March 15, 2014 / June 8, 2014 Apartheid & After
Paul Alberts, Hugh Exton, David Goldblatt, Pieter Hugo, Santu Mofokeng, Sabelo Mlangeni, Zanele Muholi, Daniel Naudé, Jo Ractliffe, Mikhael Subotzky, Guy Tillim, Paul Weinberg, Graeme Williams and the Market Photo Workshop in Johannesburg
The exhibition Apartheid & After reveals how powerfully the recent past can colour our perception of the present; this theme runs through the work of all twelve participating photographers after 1990. However powerful the individual images may be, this is photography with a hidden agenda – in a positive sense of the word.
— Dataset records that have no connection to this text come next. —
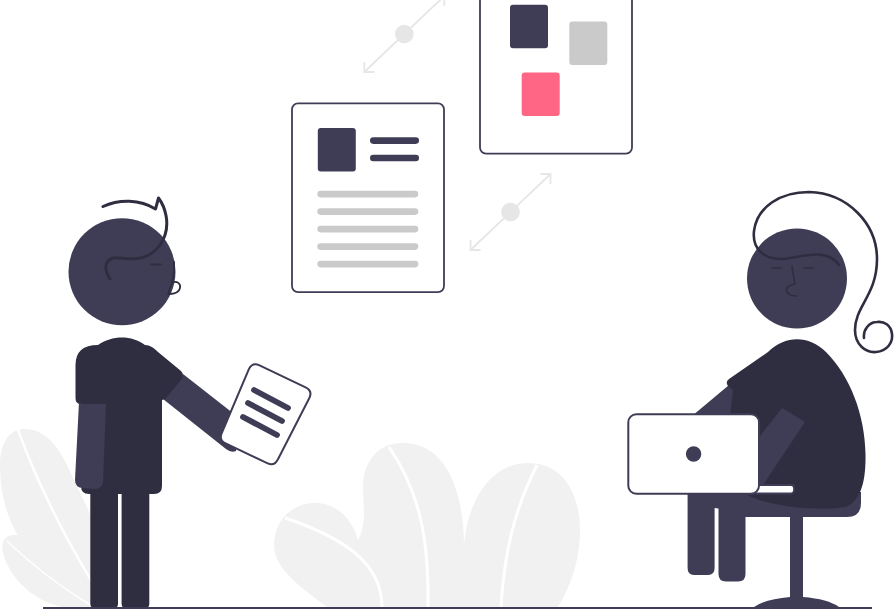
<!DOCTYPE html>
<html lang="en">
<head>
<meta charset="utf-8">
<title>Sharing work</title>
<style>
:root {
  --ink: #3f3d56;
  --dark: #2f2e41;
  --grey: #cacaca;
  --pale: #e6e6e6;
  --leaf: #f1f1f1;
  --pink: #ff6584;
  --paper: #fff;
}
html, body { margin: 0; overflow: hidden; background: var(--paper); }
svg { display: block; width: 894px; height: 610px; }
.ink { fill: var(--ink); }
.dark { fill: var(--dark); }
.grey { fill: var(--grey); }
.pink { fill: var(--pink); }
.leaf { fill: var(--leaf); }
.card { fill: var(--paper); stroke: var(--ink); stroke-width: 1.8; }
.vein { fill: none; stroke: var(--paper); stroke-width: 2.5; }
.hair { fill: none; stroke: var(--dark); stroke-width: 3; stroke-linecap: round; stroke-linejoin: round; }
.face { fill: none; stroke: var(--dark); stroke-width: 1.8; stroke-linecap: round; stroke-linejoin: round; }
.arrow { fill: none; stroke: var(--pale); stroke-width: 1.8; }
.node { fill: var(--pale); }
</style>
</head>
<body>
<svg viewBox="0 0 894 610" role="img" aria-label="A standing person holding a page and a seated person with a laptop, exchanging documents">
  <defs>
    <g id="exchange">
      <path class="arrow" d="M-40 38L40-38M-40 28V38H-30M30-38H40V-28"/>
      <circle class="node" r="9.3"/>
    </g>
    <rect id="text-line" width="101" height="6.6" rx="3.3"/>
    <rect id="block" width="38" height="43.5" rx="3"/>
  </defs>

  <g id="plants">
    <path class="leaf" d="M94 607C82 601 46 570 24 544C8 524 0 494 0 466C0 444 8 429 25 429C48 429 62 452 73 478L93 520Z"/>
    <path class="leaf" d="M94 607H62C36 602 10 580 3 553C0 540 6 534 17 535C44 540 72 562 92 582Z"/>
    <path class="vein" stroke-width="2" d="M18 430C37 482 62 532 92 582"/>
    <path class="vein" style="stroke-width:1.5" d="M7 541C30 563 62 588 92 606"/>
    <path class="leaf" d="M327 607C304 590 274 569 274 546C274 520 292 503 315 503C336 503 352 518 358 540C367 524 363 507 363 488C363 461 378 443 403 443C440 443 463 478 464 545C468 498 492 463 528 463C561 463 580 490 580 531C580 560 570 588 558 607Z"/>
    <path class="vein" style="stroke-width:3" d="M285 518C345 538 382 564 382 607M389 447C420 492 429 540 428 607M537 465C514 510 504 555 501 607"/>
  </g>

  <g id="documents">
    <rect class="card" x="480" y="-35" width="152" height="188.600" rx="6"/>
    <use class="ink" href="#block" x="510" y="4.700"/>
    <use class="grey" href="#block" x="569.300" y="21.600"/>
    <use class="pink" href="#block" x="521.700" y="72.500"/>
    <rect class="card" x="292" y="103.300" width="152" height="188.800" rx="6"/>
    <use class="ink" href="#block" x="317.800" y="128"/>
    <rect class="ink" x="370" y="137.300" width="49" height="6.600" rx="3.300"/>
    <rect class="ink" x="370" y="154.700" width="49" height="6.600" rx="3.300"/>
    <g class="grey">
      <use href="#text-line" x="317.300" y="190.800"/>
      <use href="#text-line" x="317.300" y="208.300"/>
      <use href="#text-line" x="317.300" y="225.800"/>
      <use href="#text-line" x="317.300" y="243.300"/>
      <use href="#text-line" x="317.300" y="260.800"/>
    </g>
    <use href="#exchange" x="404.300" y="34"/>
    <use href="#exchange" x="510.500" y="212"/>
  </g>

  <g id="standing-person">
    <circle class="ink" cx="122" cy="271.700" r="53.500"/>
    <path class="hair" d="M103 206.500C119 199 140 199 155.500 209L158.500 198C166 208 169 223 165 235C160 250 148 259 131 259C124 259 119 257 113 258C104 261 104 270 110 279"/>
    <path class="face" d="M151 264.500H161M174 262V272C173 280 171 287 168 294M172 283C177 280 181 284 180 288C179 293 174 294 169 294"/>
    <path class="ink" d="M183 374L243 421L236 451Q231 453 226 449L163 399Z"/>
    <rect class="dark" x="90.300" y="484" width="27.700" height="125" rx="5"/>
    <rect class="dark" x="121.600" y="484" width="27.700" height="125" rx="5"/>
    <path class="dark" d="M98 345C112 335 132 335 145 345C150 345 154 348 158 352L181 371Q185 375 181 380L167 397Q165 400 162 400V486Q162 494 154 494H89Q81 494 81 486V404Q75.500 404 75.500 398V365Q75.500 345 98 345Z"/>
    <path class="ink" d="M79 402Q80 404 84 404H106L103 482Q102 489 95 489L82 488Q75 487 75 480Z"/>
    <g transform="translate(264.500 415.400) rotate(25.500)">
      <path class="card" style="stroke-width:2" d="M-26-43H25Q33-43 33-35L31 34Q31 42 23 42H-23Q-31 42-31 34L-34-35Q-34-43-26-43Z"/>
    </g>
    <path d="M254 390L288 408M248 403L282 421M243 417L277 435" fill="none" stroke="var(--ink)" stroke-width="5.800" stroke-linecap="round"/>
  </g>

  <g id="seated-person">
    <circle class="ink" cx="797" cy="278.500" r="50"/>
    <path class="hair" style="stroke-width:2.600" d="M839 265C827 248 805 256 784 259C764 260 752 249 754 231C757 207 780 192 809 192C848 193 877 224 877 259C877 295 855 306 855 330C855 345 866 353 876 352C887 351 893 343 892 334C891 325 884 321 877 322C869 322 863 330 864 338"/>
    <path class="face" style="stroke-width:1.700" d="M772 268H781M804 268H813M792 266C793 273 794 279 795 284C789 285 785 288 787 292C789 295 793 296 797 296"/>
    <path class="ink" d="M745 492H861V503Q861 517 847 517H803V597Q828 599 839 607H754Q766 599 790 597V517H745Z"/>
    <path class="ink" d="M687.600 490H722V509L714.600 508V568Q714.600 575 708 575H694Q687.600 575 687.600 568Z"/>
    <path class="ink" d="M718.500 490H760V510H745.500V574Q745.500 581.500 738 581.500H726Q718.500 581.500 718.500 574Z"/>
    <path class="ink" d="M729 385L745 395L733 416H692Z"/>
    <path class="dark" d="M768 352C785 335 809 335 826 352C850 376 865 415 865.500 454C866 484 860 500 846 507C824 511 775 509 747 495L730 416L733 390L728 386Q725 382 729 379Z"/>
    <path class="ink" d="M782 408L805 422L763 485H757V440Z"/>
    <path class="card" d="M750 485H791Q794 485 794 488V490Q794 493.500 790 493.500H750Z"/>
    <rect class="card" style="stroke-width:2" x="628.300" y="414.300" width="130.700" height="79.400" rx="8"/>
    <circle class="ink" cx="693.600" cy="454" r="7.700"/>
  </g>

  <path id="ground" d="M43 608H872" stroke="var(--ink)" stroke-width="2"/>
</svg>
</body>
</html>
Knowledge of the past brings the present into sharp focus, and vice versa. It’s a tightrope act. Being a photographer in South Africa demands a sober, articulate, and skilled approach to the country’s burden of memory, trauma, and resulting guilt, as well as to the mysterious colouring and extravagant beauty of Africa so eagerly exploited by today’s tourist industry.
The exhibition Apartheid & After, which is based on an idea by David Goldblatt, aims to display the quality, diversity and dynamism of contemporary South African photography to a Dutch audience; there are, after all, historic links between the two countries. Today, twenty years after South Africa’s first-ever free elections were held in 1994, Goldblatt is not alone in having a solid international reputation; he is joined by Guy Tillim, Jo Ractliffe, Santu Mofokeng, Zanele Muholi and Pieter Hugo, as well as by a new cohort of younger photographers such as Mikhael Subotzky, Daniel Naudé, and Sabelo Mlangeni. The dynamism and breadth of contemporary South African photography is due in no small part to the Market Photo Workshop in Johannesburg, where – under John Fleetwood’s leadership – many remarkable talents have emerged over a comparatively short period of time.
‘It is astonishing to think that until the beginning of the 1990s, merely two decades ago, modern and contemporary African photography was largely in the shadows.’ Okwui Enwezor in ‘Events of the Self: Portraiture and Social Identity: Contemporary African Photography from the Walther Collection’, Steidl 2013 p.23.